======== Supplied material
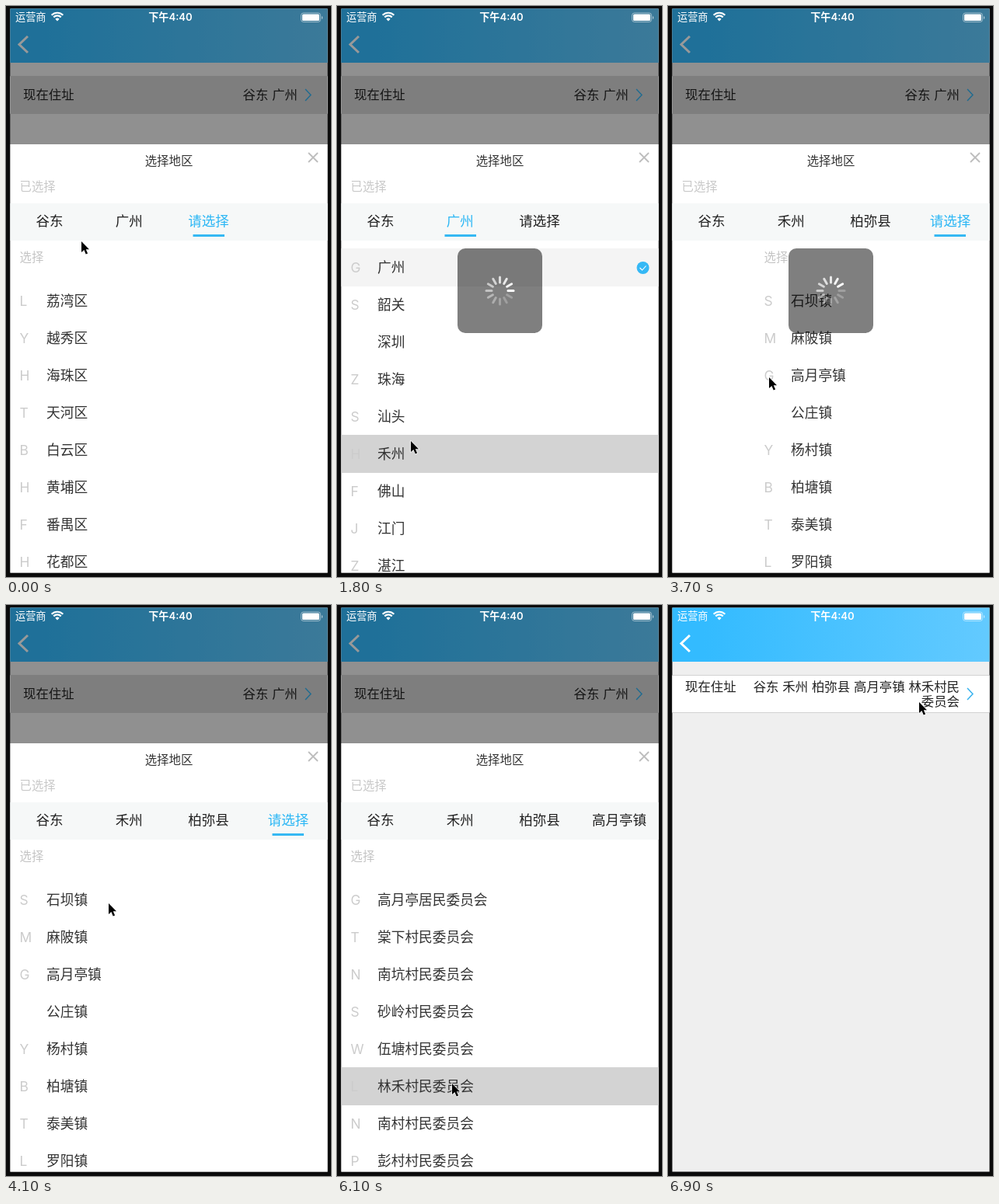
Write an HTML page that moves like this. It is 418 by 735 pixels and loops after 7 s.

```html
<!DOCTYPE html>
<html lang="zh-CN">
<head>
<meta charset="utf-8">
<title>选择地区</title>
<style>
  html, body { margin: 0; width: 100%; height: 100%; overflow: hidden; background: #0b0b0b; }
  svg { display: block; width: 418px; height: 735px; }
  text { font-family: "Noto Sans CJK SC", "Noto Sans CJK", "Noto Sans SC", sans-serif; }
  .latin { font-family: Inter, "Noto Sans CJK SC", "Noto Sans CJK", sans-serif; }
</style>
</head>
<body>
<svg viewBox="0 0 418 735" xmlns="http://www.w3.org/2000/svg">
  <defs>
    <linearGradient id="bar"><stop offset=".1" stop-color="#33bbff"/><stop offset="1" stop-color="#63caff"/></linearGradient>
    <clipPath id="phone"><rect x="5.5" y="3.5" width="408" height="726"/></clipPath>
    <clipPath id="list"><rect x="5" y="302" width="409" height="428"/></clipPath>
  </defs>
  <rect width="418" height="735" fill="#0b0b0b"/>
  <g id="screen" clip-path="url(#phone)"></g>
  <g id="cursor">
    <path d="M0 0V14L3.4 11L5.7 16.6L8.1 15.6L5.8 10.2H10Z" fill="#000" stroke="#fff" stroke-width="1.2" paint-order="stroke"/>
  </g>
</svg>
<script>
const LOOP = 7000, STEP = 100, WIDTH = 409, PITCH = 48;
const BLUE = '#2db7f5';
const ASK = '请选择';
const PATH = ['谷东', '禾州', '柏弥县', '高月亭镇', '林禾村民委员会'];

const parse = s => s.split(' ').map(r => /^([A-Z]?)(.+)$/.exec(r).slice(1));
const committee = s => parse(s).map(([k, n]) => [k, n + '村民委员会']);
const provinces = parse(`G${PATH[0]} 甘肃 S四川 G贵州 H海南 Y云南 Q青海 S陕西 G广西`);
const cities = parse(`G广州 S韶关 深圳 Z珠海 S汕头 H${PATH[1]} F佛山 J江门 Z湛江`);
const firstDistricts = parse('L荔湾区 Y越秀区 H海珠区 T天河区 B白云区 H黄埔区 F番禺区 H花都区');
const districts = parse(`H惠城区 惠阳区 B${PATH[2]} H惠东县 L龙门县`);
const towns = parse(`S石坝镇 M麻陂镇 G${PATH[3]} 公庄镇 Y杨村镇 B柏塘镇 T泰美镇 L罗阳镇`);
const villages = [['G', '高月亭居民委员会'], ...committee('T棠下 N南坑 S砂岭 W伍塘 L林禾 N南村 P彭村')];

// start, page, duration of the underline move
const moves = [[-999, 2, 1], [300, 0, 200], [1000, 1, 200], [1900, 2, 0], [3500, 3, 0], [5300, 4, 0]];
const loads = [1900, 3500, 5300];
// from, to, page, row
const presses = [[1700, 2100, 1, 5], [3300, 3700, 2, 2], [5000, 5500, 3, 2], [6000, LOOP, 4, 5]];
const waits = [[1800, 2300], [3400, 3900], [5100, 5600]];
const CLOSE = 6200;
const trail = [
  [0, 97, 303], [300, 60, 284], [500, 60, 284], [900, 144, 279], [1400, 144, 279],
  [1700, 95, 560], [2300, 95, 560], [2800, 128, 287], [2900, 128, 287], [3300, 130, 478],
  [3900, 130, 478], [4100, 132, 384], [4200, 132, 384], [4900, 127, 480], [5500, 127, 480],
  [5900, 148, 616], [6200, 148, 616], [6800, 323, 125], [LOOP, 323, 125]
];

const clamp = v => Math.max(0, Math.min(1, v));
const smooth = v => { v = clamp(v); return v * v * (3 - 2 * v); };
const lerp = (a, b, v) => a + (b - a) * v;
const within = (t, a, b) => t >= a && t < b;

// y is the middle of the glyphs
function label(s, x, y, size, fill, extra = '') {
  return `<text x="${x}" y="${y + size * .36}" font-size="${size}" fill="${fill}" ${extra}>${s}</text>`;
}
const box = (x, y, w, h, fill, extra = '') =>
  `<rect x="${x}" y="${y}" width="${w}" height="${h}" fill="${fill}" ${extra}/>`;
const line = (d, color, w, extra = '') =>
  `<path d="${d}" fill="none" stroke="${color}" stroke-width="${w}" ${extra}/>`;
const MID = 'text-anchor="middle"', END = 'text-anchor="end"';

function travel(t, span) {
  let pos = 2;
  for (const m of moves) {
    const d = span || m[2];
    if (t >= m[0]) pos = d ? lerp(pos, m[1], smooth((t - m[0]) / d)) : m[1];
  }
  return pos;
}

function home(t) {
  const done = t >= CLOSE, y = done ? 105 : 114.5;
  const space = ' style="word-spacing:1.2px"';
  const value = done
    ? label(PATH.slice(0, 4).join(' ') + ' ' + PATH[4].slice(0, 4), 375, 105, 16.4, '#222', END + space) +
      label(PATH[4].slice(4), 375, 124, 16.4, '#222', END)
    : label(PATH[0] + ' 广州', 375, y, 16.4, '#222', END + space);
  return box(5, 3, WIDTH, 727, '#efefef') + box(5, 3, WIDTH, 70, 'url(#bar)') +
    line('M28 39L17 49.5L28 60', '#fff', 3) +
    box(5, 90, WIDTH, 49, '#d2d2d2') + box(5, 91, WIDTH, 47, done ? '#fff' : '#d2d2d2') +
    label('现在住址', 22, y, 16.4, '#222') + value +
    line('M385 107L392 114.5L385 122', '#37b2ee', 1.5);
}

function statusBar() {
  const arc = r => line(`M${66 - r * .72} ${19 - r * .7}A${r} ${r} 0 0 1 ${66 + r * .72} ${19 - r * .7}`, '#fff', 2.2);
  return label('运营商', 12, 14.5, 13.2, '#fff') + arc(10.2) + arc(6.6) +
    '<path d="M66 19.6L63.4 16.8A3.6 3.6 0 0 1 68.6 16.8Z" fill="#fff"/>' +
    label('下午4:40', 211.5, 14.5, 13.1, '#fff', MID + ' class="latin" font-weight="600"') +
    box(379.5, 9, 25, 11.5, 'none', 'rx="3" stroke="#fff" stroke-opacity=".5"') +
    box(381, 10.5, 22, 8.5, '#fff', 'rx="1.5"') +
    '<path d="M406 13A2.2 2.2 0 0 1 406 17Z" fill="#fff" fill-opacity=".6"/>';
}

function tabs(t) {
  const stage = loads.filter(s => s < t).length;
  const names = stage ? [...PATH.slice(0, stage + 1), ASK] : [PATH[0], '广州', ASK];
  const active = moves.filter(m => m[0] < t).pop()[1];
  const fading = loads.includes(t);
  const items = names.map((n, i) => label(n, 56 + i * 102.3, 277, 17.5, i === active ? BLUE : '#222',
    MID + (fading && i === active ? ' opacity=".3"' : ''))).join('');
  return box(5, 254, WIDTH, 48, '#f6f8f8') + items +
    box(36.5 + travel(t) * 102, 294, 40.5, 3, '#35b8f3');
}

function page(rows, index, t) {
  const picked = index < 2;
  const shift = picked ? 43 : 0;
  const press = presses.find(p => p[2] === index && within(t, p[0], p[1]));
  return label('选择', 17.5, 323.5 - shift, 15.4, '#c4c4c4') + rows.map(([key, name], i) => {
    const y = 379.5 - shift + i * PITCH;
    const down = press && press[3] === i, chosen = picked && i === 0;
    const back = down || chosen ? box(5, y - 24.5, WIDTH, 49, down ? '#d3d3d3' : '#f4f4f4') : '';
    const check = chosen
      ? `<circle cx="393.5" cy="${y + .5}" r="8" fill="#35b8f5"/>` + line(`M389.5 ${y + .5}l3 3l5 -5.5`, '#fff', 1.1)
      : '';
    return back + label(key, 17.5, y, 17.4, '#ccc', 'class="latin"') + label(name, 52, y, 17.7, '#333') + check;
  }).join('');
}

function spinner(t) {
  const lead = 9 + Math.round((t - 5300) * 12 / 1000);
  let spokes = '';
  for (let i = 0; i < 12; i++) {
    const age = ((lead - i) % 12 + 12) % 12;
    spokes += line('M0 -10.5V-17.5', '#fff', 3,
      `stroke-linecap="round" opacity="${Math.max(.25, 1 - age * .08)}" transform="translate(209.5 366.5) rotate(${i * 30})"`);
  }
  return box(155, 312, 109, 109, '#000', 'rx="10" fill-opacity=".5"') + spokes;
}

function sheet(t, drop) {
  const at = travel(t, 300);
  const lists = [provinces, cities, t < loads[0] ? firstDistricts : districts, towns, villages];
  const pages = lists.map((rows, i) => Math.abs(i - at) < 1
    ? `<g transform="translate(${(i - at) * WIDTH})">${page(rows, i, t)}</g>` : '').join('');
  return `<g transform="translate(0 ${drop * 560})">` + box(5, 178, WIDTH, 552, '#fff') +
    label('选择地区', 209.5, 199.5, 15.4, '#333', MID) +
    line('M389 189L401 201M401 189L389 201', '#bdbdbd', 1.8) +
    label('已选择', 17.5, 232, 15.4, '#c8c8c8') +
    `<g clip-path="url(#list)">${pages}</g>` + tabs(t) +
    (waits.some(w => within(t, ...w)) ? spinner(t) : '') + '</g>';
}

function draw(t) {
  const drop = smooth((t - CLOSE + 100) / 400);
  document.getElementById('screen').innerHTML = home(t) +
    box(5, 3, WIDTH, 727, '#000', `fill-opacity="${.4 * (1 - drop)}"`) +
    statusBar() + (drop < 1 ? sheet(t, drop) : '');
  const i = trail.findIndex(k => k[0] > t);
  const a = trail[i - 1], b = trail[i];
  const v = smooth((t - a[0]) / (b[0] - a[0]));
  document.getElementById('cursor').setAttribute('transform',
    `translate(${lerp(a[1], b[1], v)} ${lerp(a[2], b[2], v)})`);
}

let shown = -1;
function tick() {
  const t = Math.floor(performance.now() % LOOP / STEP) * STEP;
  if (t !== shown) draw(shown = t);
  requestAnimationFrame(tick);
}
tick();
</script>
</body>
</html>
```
================
======== Supplied material
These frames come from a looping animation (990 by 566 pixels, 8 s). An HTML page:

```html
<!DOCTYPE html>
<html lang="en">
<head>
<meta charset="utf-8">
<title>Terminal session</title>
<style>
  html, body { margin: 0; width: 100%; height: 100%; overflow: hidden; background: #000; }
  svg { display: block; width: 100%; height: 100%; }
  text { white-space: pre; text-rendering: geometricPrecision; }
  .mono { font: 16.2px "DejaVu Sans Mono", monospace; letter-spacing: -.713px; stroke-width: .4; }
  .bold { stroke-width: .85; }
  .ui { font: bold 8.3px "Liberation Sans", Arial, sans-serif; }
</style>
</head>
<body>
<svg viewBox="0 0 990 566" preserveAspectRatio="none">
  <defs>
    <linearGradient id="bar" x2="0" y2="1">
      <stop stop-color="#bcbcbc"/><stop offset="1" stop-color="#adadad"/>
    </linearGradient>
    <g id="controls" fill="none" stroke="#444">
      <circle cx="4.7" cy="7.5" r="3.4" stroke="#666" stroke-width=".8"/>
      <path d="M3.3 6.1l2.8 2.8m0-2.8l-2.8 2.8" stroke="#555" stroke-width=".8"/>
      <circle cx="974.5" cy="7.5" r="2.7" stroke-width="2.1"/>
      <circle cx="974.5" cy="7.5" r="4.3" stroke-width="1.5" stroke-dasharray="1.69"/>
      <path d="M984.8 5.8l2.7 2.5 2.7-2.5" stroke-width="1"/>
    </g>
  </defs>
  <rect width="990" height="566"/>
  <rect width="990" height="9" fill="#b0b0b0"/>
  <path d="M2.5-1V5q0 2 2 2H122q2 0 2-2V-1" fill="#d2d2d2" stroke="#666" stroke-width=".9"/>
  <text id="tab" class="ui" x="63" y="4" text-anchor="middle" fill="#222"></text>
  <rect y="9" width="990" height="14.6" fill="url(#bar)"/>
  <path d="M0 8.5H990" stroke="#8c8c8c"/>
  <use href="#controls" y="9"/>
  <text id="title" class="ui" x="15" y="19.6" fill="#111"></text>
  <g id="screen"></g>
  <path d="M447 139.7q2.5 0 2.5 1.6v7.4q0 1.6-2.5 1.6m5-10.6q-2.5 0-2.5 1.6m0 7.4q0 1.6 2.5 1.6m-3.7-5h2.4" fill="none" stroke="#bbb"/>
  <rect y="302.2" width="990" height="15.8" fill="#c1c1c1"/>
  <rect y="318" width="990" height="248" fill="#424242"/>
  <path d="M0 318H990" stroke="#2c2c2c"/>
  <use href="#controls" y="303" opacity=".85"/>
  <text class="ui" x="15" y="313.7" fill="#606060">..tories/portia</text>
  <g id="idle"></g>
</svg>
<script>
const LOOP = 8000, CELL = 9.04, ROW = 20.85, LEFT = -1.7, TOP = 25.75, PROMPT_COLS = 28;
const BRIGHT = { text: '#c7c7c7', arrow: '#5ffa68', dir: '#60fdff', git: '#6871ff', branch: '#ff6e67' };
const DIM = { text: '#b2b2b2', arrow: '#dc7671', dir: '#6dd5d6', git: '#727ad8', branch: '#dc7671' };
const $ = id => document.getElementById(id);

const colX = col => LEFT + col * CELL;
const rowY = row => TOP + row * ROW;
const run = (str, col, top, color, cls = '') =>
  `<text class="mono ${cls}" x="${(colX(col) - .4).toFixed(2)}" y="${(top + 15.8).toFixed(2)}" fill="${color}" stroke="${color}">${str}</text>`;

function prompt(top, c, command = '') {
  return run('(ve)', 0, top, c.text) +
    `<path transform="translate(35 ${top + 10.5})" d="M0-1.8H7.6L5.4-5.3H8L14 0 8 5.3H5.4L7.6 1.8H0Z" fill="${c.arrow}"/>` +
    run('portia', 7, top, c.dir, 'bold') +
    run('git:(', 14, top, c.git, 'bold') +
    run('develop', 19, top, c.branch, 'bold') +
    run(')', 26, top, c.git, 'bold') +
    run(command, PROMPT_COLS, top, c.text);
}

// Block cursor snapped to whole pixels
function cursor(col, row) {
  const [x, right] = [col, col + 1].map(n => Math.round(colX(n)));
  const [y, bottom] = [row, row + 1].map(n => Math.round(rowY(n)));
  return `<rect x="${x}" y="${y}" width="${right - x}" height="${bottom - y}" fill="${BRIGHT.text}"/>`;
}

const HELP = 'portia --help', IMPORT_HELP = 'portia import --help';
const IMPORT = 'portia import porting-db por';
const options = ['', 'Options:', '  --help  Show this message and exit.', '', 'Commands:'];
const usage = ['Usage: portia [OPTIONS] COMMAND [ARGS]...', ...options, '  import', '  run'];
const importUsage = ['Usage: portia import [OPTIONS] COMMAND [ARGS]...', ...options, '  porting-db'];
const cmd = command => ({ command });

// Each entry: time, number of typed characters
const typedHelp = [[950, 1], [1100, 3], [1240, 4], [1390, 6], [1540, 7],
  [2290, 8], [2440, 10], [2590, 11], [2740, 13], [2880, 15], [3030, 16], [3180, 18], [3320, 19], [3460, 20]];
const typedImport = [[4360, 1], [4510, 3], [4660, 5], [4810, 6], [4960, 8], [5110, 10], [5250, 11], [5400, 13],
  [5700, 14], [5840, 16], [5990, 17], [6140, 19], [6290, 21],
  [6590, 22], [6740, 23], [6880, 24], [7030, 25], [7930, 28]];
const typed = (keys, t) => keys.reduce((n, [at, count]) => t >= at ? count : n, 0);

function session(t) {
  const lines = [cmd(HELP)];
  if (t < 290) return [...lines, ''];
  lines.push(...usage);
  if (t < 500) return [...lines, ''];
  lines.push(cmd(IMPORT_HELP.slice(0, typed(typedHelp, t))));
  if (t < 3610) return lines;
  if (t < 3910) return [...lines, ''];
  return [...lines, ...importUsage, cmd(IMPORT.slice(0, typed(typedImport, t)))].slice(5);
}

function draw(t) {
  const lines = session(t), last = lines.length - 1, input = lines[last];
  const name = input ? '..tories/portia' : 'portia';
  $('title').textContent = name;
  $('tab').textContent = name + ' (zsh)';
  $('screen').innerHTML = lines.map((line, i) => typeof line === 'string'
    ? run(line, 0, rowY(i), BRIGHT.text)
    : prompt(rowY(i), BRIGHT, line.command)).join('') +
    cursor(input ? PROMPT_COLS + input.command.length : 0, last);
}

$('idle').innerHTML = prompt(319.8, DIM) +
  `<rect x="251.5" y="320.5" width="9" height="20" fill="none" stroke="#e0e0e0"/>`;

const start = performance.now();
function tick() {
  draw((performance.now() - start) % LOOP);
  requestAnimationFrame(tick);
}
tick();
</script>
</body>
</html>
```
================
- Task details
Each line in the entries above that includes the string "CLOSE" should be extracted.

- Final answer
const CLOSE = 6200;
  const done = t >= CLOSE, y = done ? 105 : 114.5;
  const drop = smooth((t - CLOSE + 100) / 400);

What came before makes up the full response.